Mainstream pedagogies can position those outside the academy as knowledge-deficient. Similarly, mainstream development discourses can assume that an important ‘cause’ of poverty among groups such as smallholder farmers is a lack of modern scientific information and as a result much effort is spent conveying such information to smallholders. By contrast the transformative learning pedagogies drawn on in this Masters sought to position outside agencies and communities as knowledge pioneers, possessing and creating knowledge as they need it. Both of our exemplars highlight the innovations taken in this regard and the utility of these approaches to other learning contexts.
In the second year students undertook their research within the communities on topics that required interdisciplinary skills, deep engagement with communities and critical reflection on their own embedded ways of doing things.
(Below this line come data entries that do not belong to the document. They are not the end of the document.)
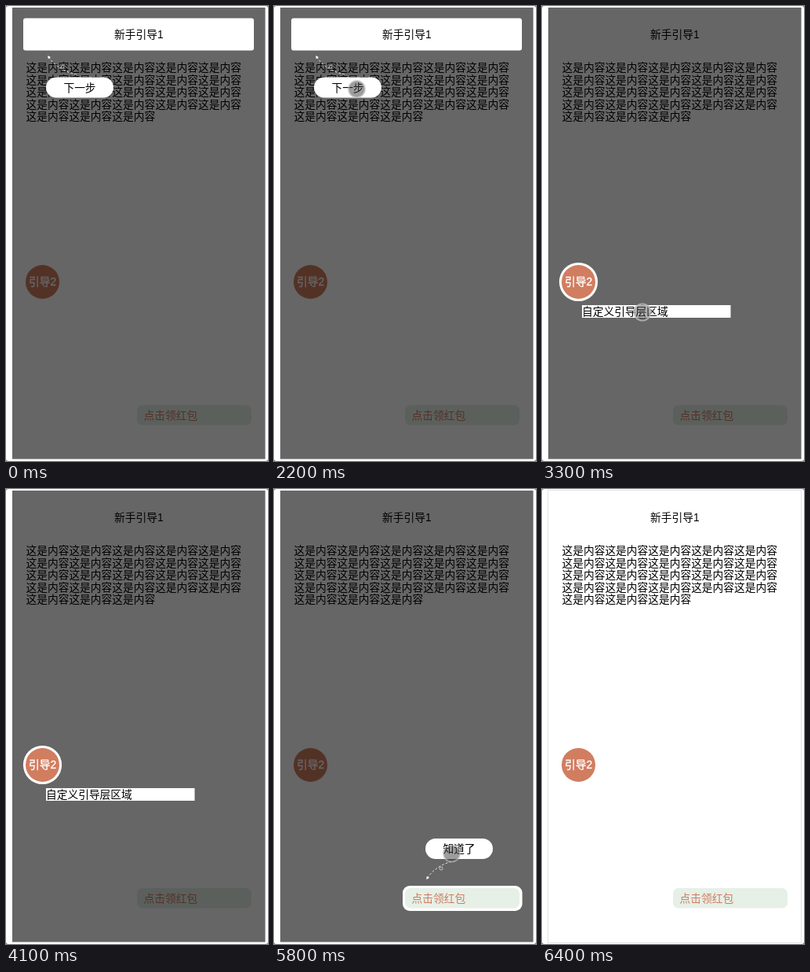
These frames come from a looping animation (334x578 px, 7 s). An HTML page with a canvas:

```html
<!DOCTYPE html>
<html lang="zh-CN">
<head>
<meta charset="utf-8">
<title>新手引导</title>
<style>
html, body { margin: 0; width: 100%; height: 100%; overflow: hidden; background: #fff; }
canvas { display: block; width: 334px; height: 578px; }
</style>
</head>
<body>
<canvas id="stage"></canvas>
<script>
const W = 334, H = 578, LOOP = 7000, SIZE = 13.72;
const FONT = `${SIZE}px "Liberation Sans", "Noto Sans CJK SC", "Noto Sans CJK", sans-serif`;
const canvas = document.getElementById('stage');
const ctx = canvas.getContext('2d');
const dpr = window.devicePixelRatio || 1;
canvas.width = W * dpr;
canvas.height = H * dpr;

function box(x, y, w, h, r, fill) {
  ctx.fillStyle = fill;
  ctx.beginPath();
  ctx.roundRect(x, y, w, h, r);
  ctx.fill();
}

function disc(x, y, r, fill) {
  ctx.fillStyle = fill;
  ctx.beginPath();
  ctx.arc(x, y, r, 0, Math.PI * 2);
  ctx.fill();
}

// y is the vertical middle of the glyphs
function label(str, x, y, color = '#000', align = 'left') {
  ctx.fillStyle = color;
  ctx.textAlign = align;
  ctx.fillText(str, x, y + SIZE * 0.37);
}

function button(str, x, y) {
  box(x, y, 86, 26, 13, '#fff');
  label(str, x + 43, y + 13, '#000', 'center');
}

// Dashed pointer with its tip at x, y; flip = -1 mirrors it vertically
function pointer(x, y, flip) {
  ctx.save();
  ctx.translate(x, y);
  ctx.scale(1, flip);
  ctx.strokeStyle = 'rgba(255,255,255,.85)';
  ctx.lineWidth = 0.9;
  ctx.setLineDash([3, 2]);
  ctx.beginPath();
  ctx.moveTo(36, -23);
  ctx.bezierCurveTo(22, -20, 8, -13, 0, 0);
  ctx.stroke();
  ctx.setLineDash([]);
  ctx.lineWidth = 0.7;
  ctx.beginPath();
  ctx.arc(18, -13, 2, 0, Math.PI * 2);
  ctx.stroke();
  ctx.fillStyle = '#fff';
  ctx.beginPath();
  ctx.moveTo(-0.8, 1);
  ctx.lineTo(-0.2, -3.2);
  ctx.lineTo(3, -1);
  ctx.fill();
  ctx.restore();
}

function title() {
  label('新手引导1', 169.3, 36, '#000', 'center');
}

function badge() {
  disc(46.5, 350.5, 21.5, '#d17d60');
  label('引导2', 46.5, 350.2, '#fff', 'center');
  ctx.strokeStyle = '#fff';
  ctx.lineWidth = 0.35;
  ctx.strokeText('引导2', 46.5, 350.2 + SIZE * 0.37);
}

function gift() {
  box(167, 507, 146, 25.5, 7, '#e6f0e6');
  label('点击领红包', 175.5, 520, '#cf7b62');
}

function page(step) {
  ctx.fillStyle = '#777';
  ctx.fillRect(0, 0, W, H);
  box(0, 0, W, H, 3, '#fff');
  title();
  for (let i = 0; i < 5; i++) {
    label('这是内容'.repeat(i < 4 ? 5 : 3), 25.5, 78 + i * 15.5);
  }
  badge();
  gift();

  if (step === 0) {
    ctx.strokeStyle = '#e2e2e2';
    ctx.lineWidth = 1;
    ctx.strokeRect(7.5, 1.5, 323, 575);
    return;
  }

  ctx.fillStyle = 'rgba(0,0,0,.6)';
  ctx.fillRect(8, 2, 322.5, 573.5);
  if (step === 1) {
    box(22, 15.5, 294, 41, 3, '#fff');
    title();
    pointer(54, 64, -1);
    button('下一步', 51, 90.5);
  } else if (step === 2) {
    disc(46.5, 350.5, 24.6, '#fff');
    badge();
    box(51, 380, 189.5, 16, 0, '#fff');
    label('自定义引导层区域', 51, 388);
  } else {
    box(164, 504, 152.5, 32, 9, '#fff');
    gift();
    pointer(195, 495, 1);
    button('知道了', 193, 444);
  }
}

function arrow(x, y) {
  const pts = [[0, 0], [0, 14.5], [3.4, 11.4], [6, 17], [8.6, 15.8], [6.2, 10.5], [10.6, 10.3]];
  ctx.beginPath();
  pts.forEach(([px, py]) => ctx.lineTo(x + px, y + py));
  ctx.closePath();
  ctx.lineJoin = 'round';
  ctx.lineWidth = 2;
  ctx.strokeStyle = '#fff';
  ctx.stroke();
  ctx.fillStyle = '#000';
  ctx.fill();
}

function ring(x, y, pressed) {
  disc(x, y, 10.5, pressed ? 'rgba(60,60,60,.5)' : 'rgba(60,60,60,.4)');
  ctx.strokeStyle = pressed ? 'rgba(190,190,190,.6)' : 'rgba(185,185,185,.85)';
  ctx.lineWidth = 2;
  ctx.beginPath();
  ctx.arc(x, y, 10.5, 0, Math.PI * 2);
  ctx.stroke();
}

const easeOut = p => 1 - (1 - p) ** 2;
const easeInOut = p => p * p * (3 - 2 * p);

function travel(t, start, end, from, to, ease) {
  const p = ease(Math.min(1, Math.max(0, (t - start) / (end - start))));
  return from.map((v, i) => v + (to[i] - v) * p);
}

function cursor(t) {
  if (t >= 500 && t < 2200) {
    arrow(...travel(t, 500, 900, [152, 207], [105.5, 105.5], easeOut));
  } else if (t >= 2200 && t < 3400) {
    ring(...travel(t, 2550, 3300, [105.5, 105.5], [128, 389], easeInOut), t < 2300);
  } else if (t >= 3400 && t < 3900) {
    ring(...travel(t, 3400, 3850, [128, 389], [246, 323], easeInOut));
  } else if (t >= 5300 && t < 5900) {
    ring(...travel(t, 5300, 5600, [287, 460], [226.5, 463], easeOut), t >= 5800);
  } else if (t >= 5900 && t < 6400) {
    ring(...travel(t, 5900, 6400, [226.5, 463], [345, 490], easeInOut));
  }
}

function stepAt(t) {
  if (t < 2300) return 1;
  if (t < 4600) return 2;
  return t < 5900 ? 3 : 0;
}

function draw(now) {
  const t = now % LOOP;
  ctx.setTransform(dpr, 0, 0, dpr, 0, 0);
  ctx.font = FONT;
  page(stepAt(t));
  ctx.save();
  ctx.beginPath();
  ctx.rect(8, 2, 323, 575);
  ctx.clip();
  cursor(t);
  ctx.restore();
}

const began = performance.now();
function tick() {
  draw(performance.now() - began);
  requestAnimationFrame(tick);
}
tick();
</script>
</body>
</html>
```
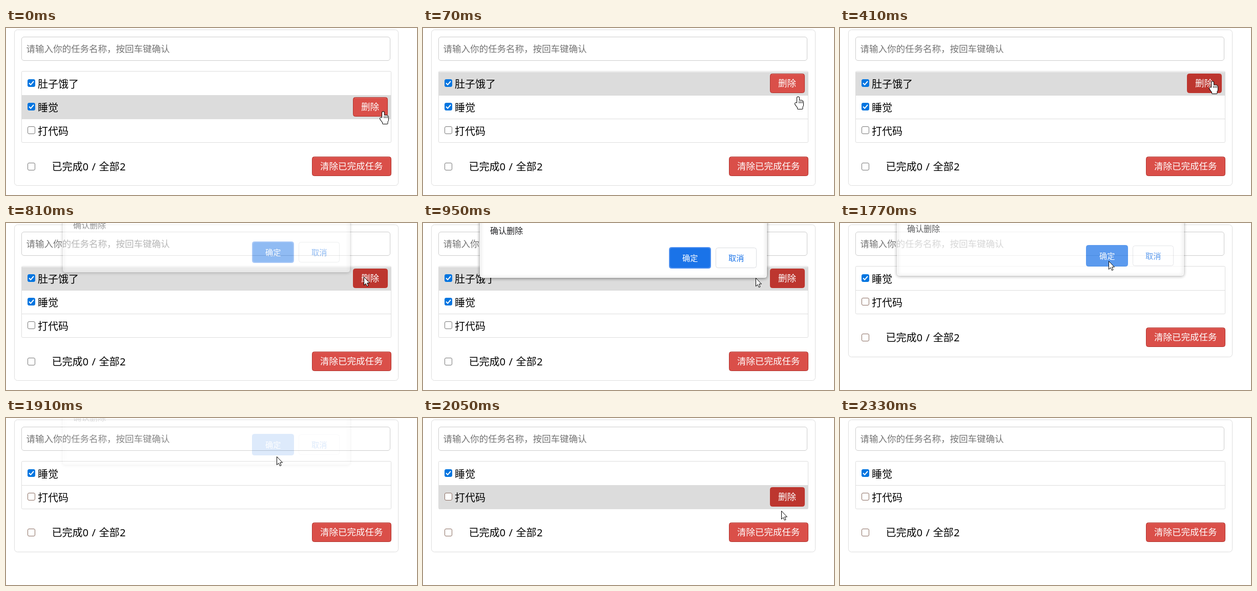
An HTML page with a canvas that plays this animation: 802x326 px, repeating every 2.81 s.

```html
<!DOCTYPE html>
<html lang="zh-CN">
<head>
<meta charset="utf-8">
<title>任务列表</title>
<style>
html, body { margin: 0; width: 100%; height: 100%; overflow: hidden; background: #fff; }
canvas { display: block; width: 802px; height: 326px; }
</style>
</head>
<body>
<canvas id="stage" width="802" height="326"></canvas>
<script>
const WIDTH = 802, HEIGHT = 326, LOOP = 2810;
const stage = document.getElementById('stage').getContext('2d');
const layer = new OffscreenCanvas(WIDTH, HEIGHT).getContext('2d');
let ctx = stage;

const CJK = '"Noto Sans CJK SC", "Noto Sans CJK", sans-serif';
const LATIN = '"Noto Sans", "Open Sans", sans-serif';
const RED = '#da4f49', DARK_RED = '#bd362f', RED_EDGE = '#b0332d', BLUE = '#1a73e8';

const TICK = 68.4;
const HOVER_FIRST = 1, BUTTON_DARK = 2, DIALOG_OPEN = 10, OK_HOVER = 17,
  DELETED = 26, DIALOG_GONE = 29, HOVER_SECOND = 30, POINTER_GONE = 34;

// Pointer path: tick, x, y
const PATH = [
  [0, 736, 163], [2, 727, 104], [6, 727, 104], [7, 714, 104], [10, 714, 104],
  [14, 649, 107], [17, 530, 87], [19, 483, 64], [21, 520, 73], [24, 520, 73],
  [28, 528, 75], [30, 699, 181], [33, 785, 308], [34, 812, 345]
];
const ARROW = new Path2D('M.5 .5V16.5L4 13.2L6.5 18.5L9 17.5L6.7 12H11.5Z');

const clamp = v => Math.max(0, Math.min(1, v));
const mix = (a, b, p) => a + (b - a) * p;

function pointerAt(tick) {
  const next = PATH.findIndex(key => key[0] > tick);
  if (next < 0) return PATH.at(-1).slice(1);
  const [t0, x0, y0] = PATH[next - 1], [t1, x1, y1] = PATH[next];
  const p = (tick - t0) / (t1 - t0);
  return [Math.round(mix(x0, x1, p)), Math.round(mix(y0, y1, p))];
}

function box(x, y, w, h, r, fill, stroke) {
  ctx.beginPath();
  ctx.roundRect(x + 0.5, y + 0.5, w - 1, h - 1, r);
  ctx.fillStyle = fill;
  ctx.fill();
  ctx.strokeStyle = stroke || fill;
  ctx.lineWidth = 1;
  ctx.stroke();
}

function rect(x, y, w, h, color) {
  ctx.fillStyle = color;
  ctx.fillRect(x, y, w, h);
}

// Text placed by its left edge and the middle of its glyphs
function label(str, x, midY, size, color, weight = 400, family = CJK) {
  ctx.font = `${weight} ${size}px ${family}`;
  ctx.fillStyle = color;
  ctx.fillText(str, x, midY + size * 0.41);
}

function checkbox(y, checked, border) {
  if (!checked) return box(42, y, 15, 15, 2.5, '#fff', border);
  box(42, y, 15, 15, 2.5, '#0075e0');
  ctx.beginPath();
  ctx.moveTo(45, y + 7.5);
  ctx.lineTo(48.2, y + 10.8);
  ctx.lineTo(54, y + 4);
  ctx.strokeStyle = '#fff';
  ctx.lineWidth = 2;
  ctx.stroke();
}

function redButton(str, x, y, w, dark) {
  box(x, y, w, 38, 4, dark ? DARK_RED : RED, dark ? DARK_RED : RED_EDGE);
  if (!dark) rect(x + 4, y + 1, w - 8, 1, 'rgba(255,255,255,.2)');
  label(str, x + 16, y + 18, 17.5, '#fff');
}

function drawPage(tick) {
  const deleted = tick >= DELETED;
  const tasks = [['肚子饿了', true], ['睡觉', true], ['打代码', false]].slice(deleted ? 1 : 0);
  const listEnd = 86 + 46 * tasks.length;
  const footer = deleted ? 204 : 251;
  const border = deleted ? '#8a6c60' : '#767676';
  const onSecond = tick < HOVER_FIRST || tick === HOVER_SECOND;
  const hovered = onSecond ? 1 : deleted ? -1 : 0;

  box(16, 3, 750, listEnd + 81, 6, '#fff', '#ddd');
  box(30, 17, 720, 47, 4.5, '#fff', '#ccc');
  label('请输入你的任务名称，按回车键确认', 39.5, 39.6, 17.5, '#757575');

  box(30, 84, 722, listEnd - 84, 2, '#fff', '#ddd');
  tasks.forEach(([name, done], i) => {
    const y = 85 + 46 * i;
    if (i < tasks.length - 1) rect(31, y + 46, 720, 1, '#ddd');
    if (i === hovered) {
      rect(31, y + 1 - i, 720, 46 + i, '#dcdcdc');
      redButton('删除', 677, y + 4, 68, tick >= BUTTON_DARK);
    }
    checkbox(y + 15, done, border);
    label(name, 62, y + 24, 20, '#000');
  });

  checkbox(footer + 12, false, border);
  const mid = footer + 19;
  label('已完成', 89.5, mid, 20, '#000');
  label('0', 149.5, mid - 0.5, 20, '#000', 400, LATIN);
  label('/', 167.5, mid - 0.5, 20, '#000', 400, LATIN);
  label('全部', 181.5, mid, 20, '#000');
  label('2', 222, mid - 0.5, 20, '#000', 400, LATIN);
  redButton('清除已完成任务', 597, footer, 155, false);
}

function drawDialog(tick) {
  if (tick < DIALOG_OPEN || tick >= DIALOG_GONE) return;
  const opening = clamp((tick - 9.4) / 5.3);
  const closing = clamp((tick - 25) / 3.5);
  const hover = tick >= OK_HOVER && tick < DELETED;
  const weight = opening < 1 || closing > 0 ? 500 : 400;

  // Drawn on its own layer so that it fades as one piece
  ctx = layer;
  ctx.clearRect(0, 0, WIDTH, HEIGHT);
  ctx.save();
  ctx.translate(0, Math.round(-18 * (1 - opening) - 21 * closing));
  ctx.save();
  ctx.shadowColor = 'rgba(0,0,0,.45)';
  ctx.shadowBlur = 6;
  ctx.shadowOffsetY = 1;
  box(111, -60, 560, 169, 4, '#fff');
  ctx.restore();
  label('确认删除', 131, 16.5, 16, '#202124');
  box(480, 49, 82, 42, 4, closing ? BLUE : '#4d8ff0');
  box(482, 51, 78, 38, 3, hover ? '#327de3' : BLUE);
  label('确定', 506, 69.5, 15.2, '#fff', weight);
  box(571, 50, 80, 40, 4, '#fff', '#dadce0');
  label('取消', 596, 69.5, 15.2, BLUE, weight);
  ctx.restore();

  ctx = stage;
  ctx.globalAlpha = Math.min(1, opening * 1.6) * (1 - closing);
  ctx.drawImage(layer.canvas, 0, 0);
  ctx.globalAlpha = 1;
}

function handShape() {
  const shape = new Path2D();
  shape.roundRect(-2, 0.5, 4, 16, 2);
  shape.roundRect(-2, 7.5, 12, 13, 4);
  shape.roundRect(-1, 15, 9.5, 9, 1);
  const thumb = new Path2D();
  thumb.roundRect(-2, -4.5, 4, 10, 2);
  shape.addPath(thumb, new DOMMatrix().translate(-2.5, 16).rotate(-35));
  return shape;
}
const HAND = handShape();

function drawPointer(tick) {
  if (tick >= POINTER_GONE) return;
  const hand = tick < DIALOG_OPEN;
  const shape = hand ? HAND : ARROW;
  ctx.save();
  ctx.translate(...pointerAt(tick));
  ctx.strokeStyle = '#000';
  ctx.lineWidth = hand ? 2 : 1;
  ctx.lineJoin = 'round';
  ctx.fillStyle = '#fff';
  if (hand) {
    ctx.stroke(shape);
    ctx.fill(shape);
    for (let x = 2; x < 9; x += 3) rect(x - 0.5, 9, 1, 4, '#000');
  } else {
    ctx.fill(shape);
    ctx.stroke(shape);
  }
  ctx.restore();
}

const start = performance.now();

function render() {
  const time = (performance.now() - start) % LOOP;
  const tick = Math.floor((time + 8) / TICK);
  rect(0, 0, WIDTH, HEIGHT, '#fff');
  drawPage(tick);
  drawDialog(tick);
  drawPointer(tick);
  requestAnimationFrame(render);
}
render();
</script>
</body>
</html>
```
Evaluation of learning impacts revealed that most of our students experienced transformative outcomes, experiencing a deep shift in world view, deeper self awareness and acting differently. Many of these aspects are evident in a reflective quote from one of our students - an agricultural extension worker;
"My participation in this programme has made me appreciate that within any community, there is a wealth of knowledge and experience, which if harnessed, can be used to change Communities for the better. I have come to realise that members of the community are assets- they have answers to the problems they face, thus, problems faced in communities can best be solved by community-dwellers themselves. My role now is to enable people in the community to act together to find solutions to their problems so that they can achieve their desired goals."
Evaluation of learning processes among our students reveal that routes to transformation are complex and require the integration of multiple pedagogical perspectives in facilitating transformation for individual students.
Communities themselves developed closer links with universities and agencies, increased trust and increased agency. For the Universities lasting collaborative linkages have been developed as well as a capacity to work in non-traditional ways. For our African partners this was their first masters programme and has been sustained and expanded.
For academics developing truly interdisciplinary and integrated approaches to learning requires openness on behalf of academics to interrogate the values that underpin our worldviews and an openness to criticism and risk-taking beyond the ivory tower. However, a willingness to do so results in deeper learning for the academic also. Finally extending the learning experience beyond the academy reinforces the need to avoid exceptionalism in addressing contemporary challenges and giving more voice to the most vulnerable.